ASSIGNMENT: An image-free, word-for-word version of the records below is to be returned.

Start of LISTED RECORDS

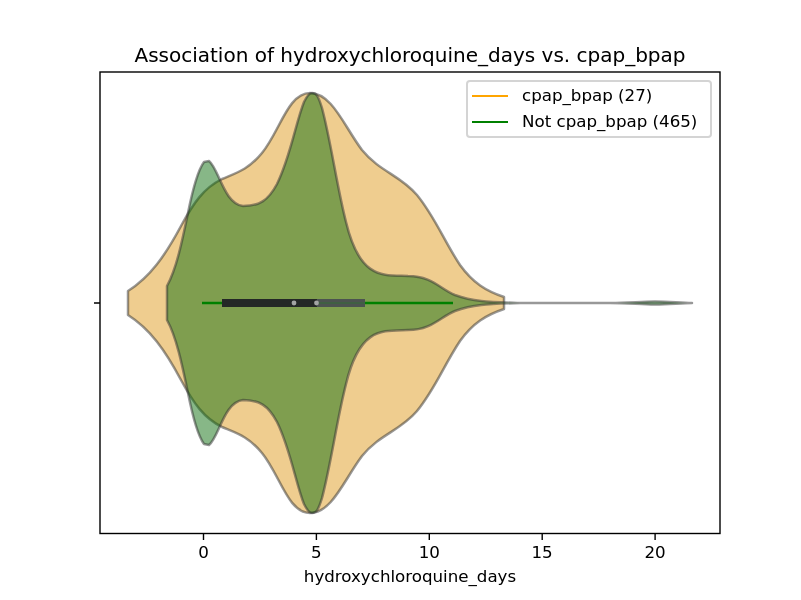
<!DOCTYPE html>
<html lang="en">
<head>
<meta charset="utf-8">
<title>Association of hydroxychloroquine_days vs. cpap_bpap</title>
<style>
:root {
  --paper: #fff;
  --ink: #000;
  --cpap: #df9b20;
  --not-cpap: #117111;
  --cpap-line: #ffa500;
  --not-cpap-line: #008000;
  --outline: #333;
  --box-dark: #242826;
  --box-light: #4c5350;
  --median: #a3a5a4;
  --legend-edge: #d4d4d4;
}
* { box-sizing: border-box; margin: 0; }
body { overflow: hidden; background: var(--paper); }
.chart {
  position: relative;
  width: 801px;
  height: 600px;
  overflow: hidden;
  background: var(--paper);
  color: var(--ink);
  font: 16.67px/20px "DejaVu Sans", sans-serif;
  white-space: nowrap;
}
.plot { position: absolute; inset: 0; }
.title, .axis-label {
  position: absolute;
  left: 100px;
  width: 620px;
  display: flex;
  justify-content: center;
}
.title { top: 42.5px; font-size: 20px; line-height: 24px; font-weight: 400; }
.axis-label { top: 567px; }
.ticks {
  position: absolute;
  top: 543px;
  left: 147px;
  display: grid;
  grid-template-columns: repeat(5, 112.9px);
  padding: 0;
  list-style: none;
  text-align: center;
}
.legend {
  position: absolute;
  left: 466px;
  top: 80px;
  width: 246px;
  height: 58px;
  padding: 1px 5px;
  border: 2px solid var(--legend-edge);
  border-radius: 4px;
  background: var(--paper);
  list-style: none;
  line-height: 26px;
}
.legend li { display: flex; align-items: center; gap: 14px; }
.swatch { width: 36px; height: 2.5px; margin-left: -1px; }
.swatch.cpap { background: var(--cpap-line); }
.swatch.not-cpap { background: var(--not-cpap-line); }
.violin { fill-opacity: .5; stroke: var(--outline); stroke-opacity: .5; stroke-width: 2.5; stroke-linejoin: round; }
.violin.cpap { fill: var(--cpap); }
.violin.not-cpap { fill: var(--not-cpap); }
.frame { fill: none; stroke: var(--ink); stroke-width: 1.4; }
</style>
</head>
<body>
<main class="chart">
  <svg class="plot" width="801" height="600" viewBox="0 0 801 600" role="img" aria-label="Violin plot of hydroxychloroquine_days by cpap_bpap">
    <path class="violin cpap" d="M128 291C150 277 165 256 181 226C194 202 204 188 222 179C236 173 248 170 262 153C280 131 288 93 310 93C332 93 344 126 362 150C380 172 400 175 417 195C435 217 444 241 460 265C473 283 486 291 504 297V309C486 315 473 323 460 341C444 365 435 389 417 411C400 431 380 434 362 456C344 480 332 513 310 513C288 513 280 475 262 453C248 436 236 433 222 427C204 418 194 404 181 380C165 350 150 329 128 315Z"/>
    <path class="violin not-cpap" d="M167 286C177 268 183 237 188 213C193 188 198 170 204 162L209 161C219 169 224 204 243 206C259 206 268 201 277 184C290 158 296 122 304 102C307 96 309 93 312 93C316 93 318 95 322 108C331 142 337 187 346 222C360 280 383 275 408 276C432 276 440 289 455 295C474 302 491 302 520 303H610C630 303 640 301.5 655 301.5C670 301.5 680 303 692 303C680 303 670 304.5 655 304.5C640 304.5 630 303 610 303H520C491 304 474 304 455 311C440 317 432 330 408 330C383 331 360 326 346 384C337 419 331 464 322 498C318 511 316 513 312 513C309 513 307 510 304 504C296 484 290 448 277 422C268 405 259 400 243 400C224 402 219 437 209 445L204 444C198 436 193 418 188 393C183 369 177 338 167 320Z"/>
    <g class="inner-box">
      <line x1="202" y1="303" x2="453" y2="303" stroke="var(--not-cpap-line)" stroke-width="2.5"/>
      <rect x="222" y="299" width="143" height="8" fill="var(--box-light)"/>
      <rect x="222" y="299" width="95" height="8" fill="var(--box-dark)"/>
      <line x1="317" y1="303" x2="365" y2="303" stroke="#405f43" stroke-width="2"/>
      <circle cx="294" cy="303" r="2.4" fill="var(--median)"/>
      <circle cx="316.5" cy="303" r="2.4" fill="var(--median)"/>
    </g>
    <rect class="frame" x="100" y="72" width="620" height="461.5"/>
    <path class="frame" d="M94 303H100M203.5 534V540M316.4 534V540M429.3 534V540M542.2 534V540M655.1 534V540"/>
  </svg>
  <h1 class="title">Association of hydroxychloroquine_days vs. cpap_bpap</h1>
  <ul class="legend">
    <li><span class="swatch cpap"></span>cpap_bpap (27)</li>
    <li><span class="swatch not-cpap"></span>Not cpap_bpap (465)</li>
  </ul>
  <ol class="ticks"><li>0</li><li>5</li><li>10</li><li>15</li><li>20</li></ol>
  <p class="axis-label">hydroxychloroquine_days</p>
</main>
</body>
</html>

End of LISTED RECORDS

ANSWER SECTION:
<!DOCTYPE html>
<html lang="en">
<head>
<meta charset="utf-8">
<title>Association of hydroxychloroquine_days vs. cpap_bpap</title>
<style>
:root {
  --paper: #fff;
  --ink: #000;
  --cpap: #df9b20;
  --not-cpap: #117111;
  --cpap-line: #ffa500;
  --not-cpap-line: #008000;
  --outline: #333;
  --box-dark: #242826;
  --box-light: #4c5350;
  --median: #a3a5a4;
  --legend-edge: #d4d4d4;
}
* { box-sizing: border-box; margin: 0; }
body { overflow: hidden; background: var(--paper); }
.chart {
  position: relative;
  width: 801px;
  height: 600px;
  overflow: hidden;
  background: var(--paper);
  color: var(--ink);
  font: 16.67px/20px "DejaVu Sans", sans-serif;
  white-space: nowrap;
}
.plot { position: absolute; inset: 0; }
.title, .axis-label {
  position: absolute;
  left: 100px;
  width: 620px;
  display: flex;
  justify-content: center;
}
.title { top: 42.5px; font-size: 20px; line-height: 24px; font-weight: 400; }
.axis-label { top: 567px; }
.ticks {
  position: absolute;
  top: 543px;
  left: 147px;
  display: grid;
  grid-template-columns: repeat(5, 112.9px);
  padding: 0;
  list-style: none;
  text-align: center;
}
.legend {
  position: absolute;
  left: 466px;
  top: 80px;
  width: 246px;
  height: 58px;
  padding: 1px 5px;
  border: 2px solid var(--legend-edge);
  border-radius: 4px;
  background: var(--paper);
  list-style: none;
  line-height: 26px;
}
.legend li { display: flex; align-items: center; gap: 14px; }
.swatch { width: 36px; height: 2.5px; margin-left: -1px; }
.swatch.cpap { background: var(--cpap-line); }
.swatch.not-cpap { background: var(--not-cpap-line); }
.violin { fill-opacity: .5; stroke: var(--outline); stroke-opacity: .5; stroke-width: 2.5; stroke-linejoin: round; }
.violin.cpap { fill: var(--cpap); }
.violin.not-cpap { fill: var(--not-cpap); }
.frame { fill: none; stroke: var(--ink); stroke-width: 1.4; }
</style>
</head>
<body>
<main class="chart">
  <svg class="plot" width="801" height="600" viewBox="0 0 801 600" role="img" aria-label="Violin plot of hydroxychloroquine_days by cpap_bpap">
    <path class="violin cpap" d="M128 291C150 277 165 256 181 226C194 202 204 188 222 179C236 173 248 170 262 153C280 131 288 93 310 93C332 93 344 126 362 150C380 172 400 175 417 195C435 217 444 241 460 265C473 283 486 291 504 297V309C486 315 473 323 460 341C444 365 435 389 417 411C400 431 380 434 362 456C344 480 332 513 310 513C288 513 280 475 262 453C248 436 236 433 222 427C204 418 194 404 181 380C165 350 150 329 128 315Z"/>
    <path class="violin not-cpap" d="M167 286C177 268 183 237 188 213C193 188 198 170 204 162L209 161C219 169 224 204 243 206C259 206 268 201 277 184C290 158 296 122 304 102C307 96 309 93 312 93C316 93 318 95 322 108C331 142 337 187 346 222C360 280 383 275 408 276C432 276 440 289 455 295C474 302 491 302 520 303H610C630 303 640 301.5 655 301.5C670 301.5 680 303 692 303C680 303 670 304.5 655 304.5C640 304.5 630 303 610 303H520C491 304 474 304 455 311C440 317 432 330 408 330C383 331 360 326 346 384C337 419 331 464 322 498C318 511 316 513 312 513C309 513 307 510 304 504C296 484 290 448 277 422C268 405 259 400 243 400C224 402 219 437 209 445L204 444C198 436 193 418 188 393C183 369 177 338 167 320Z"/>
    <g class="inner-box">
      <line x1="202" y1="303" x2="453" y2="303" stroke="var(--not-cpap-line)" stroke-width="2.5"/>
      <rect x="222" y="299" width="143" height="8" fill="var(--box-light)"/>
      <rect x="222" y="299" width="95" height="8" fill="var(--box-dark)"/>
      <line x1="317" y1="303" x2="365" y2="303" stroke="#405f43" stroke-width="2"/>
      <circle cx="294" cy="303" r="2.4" fill="var(--median)"/>
      <circle cx="316.5" cy="303" r="2.4" fill="var(--median)"/>
    </g>
    <rect class="frame" x="100" y="72" width="620" height="461.5"/>
    <path class="frame" d="M94 303H100M203.5 534V540M316.4 534V540M429.3 534V540M542.2 534V540M655.1 534V540"/>
  </svg>
  <h1 class="title">Association of hydroxychloroquine_days vs. cpap_bpap</h1>
  <ul class="legend">
    <li><span class="swatch cpap"></span>cpap_bpap (27)</li>
    <li><span class="swatch not-cpap"></span>Not cpap_bpap (465)</li>
  </ul>
  <ol class="ticks"><li>0</li><li>5</li><li>10</li><li>15</li><li>20</li></ol>
  <p class="axis-label">hydroxychloroquine_days</p>
</main>
</body>
</html>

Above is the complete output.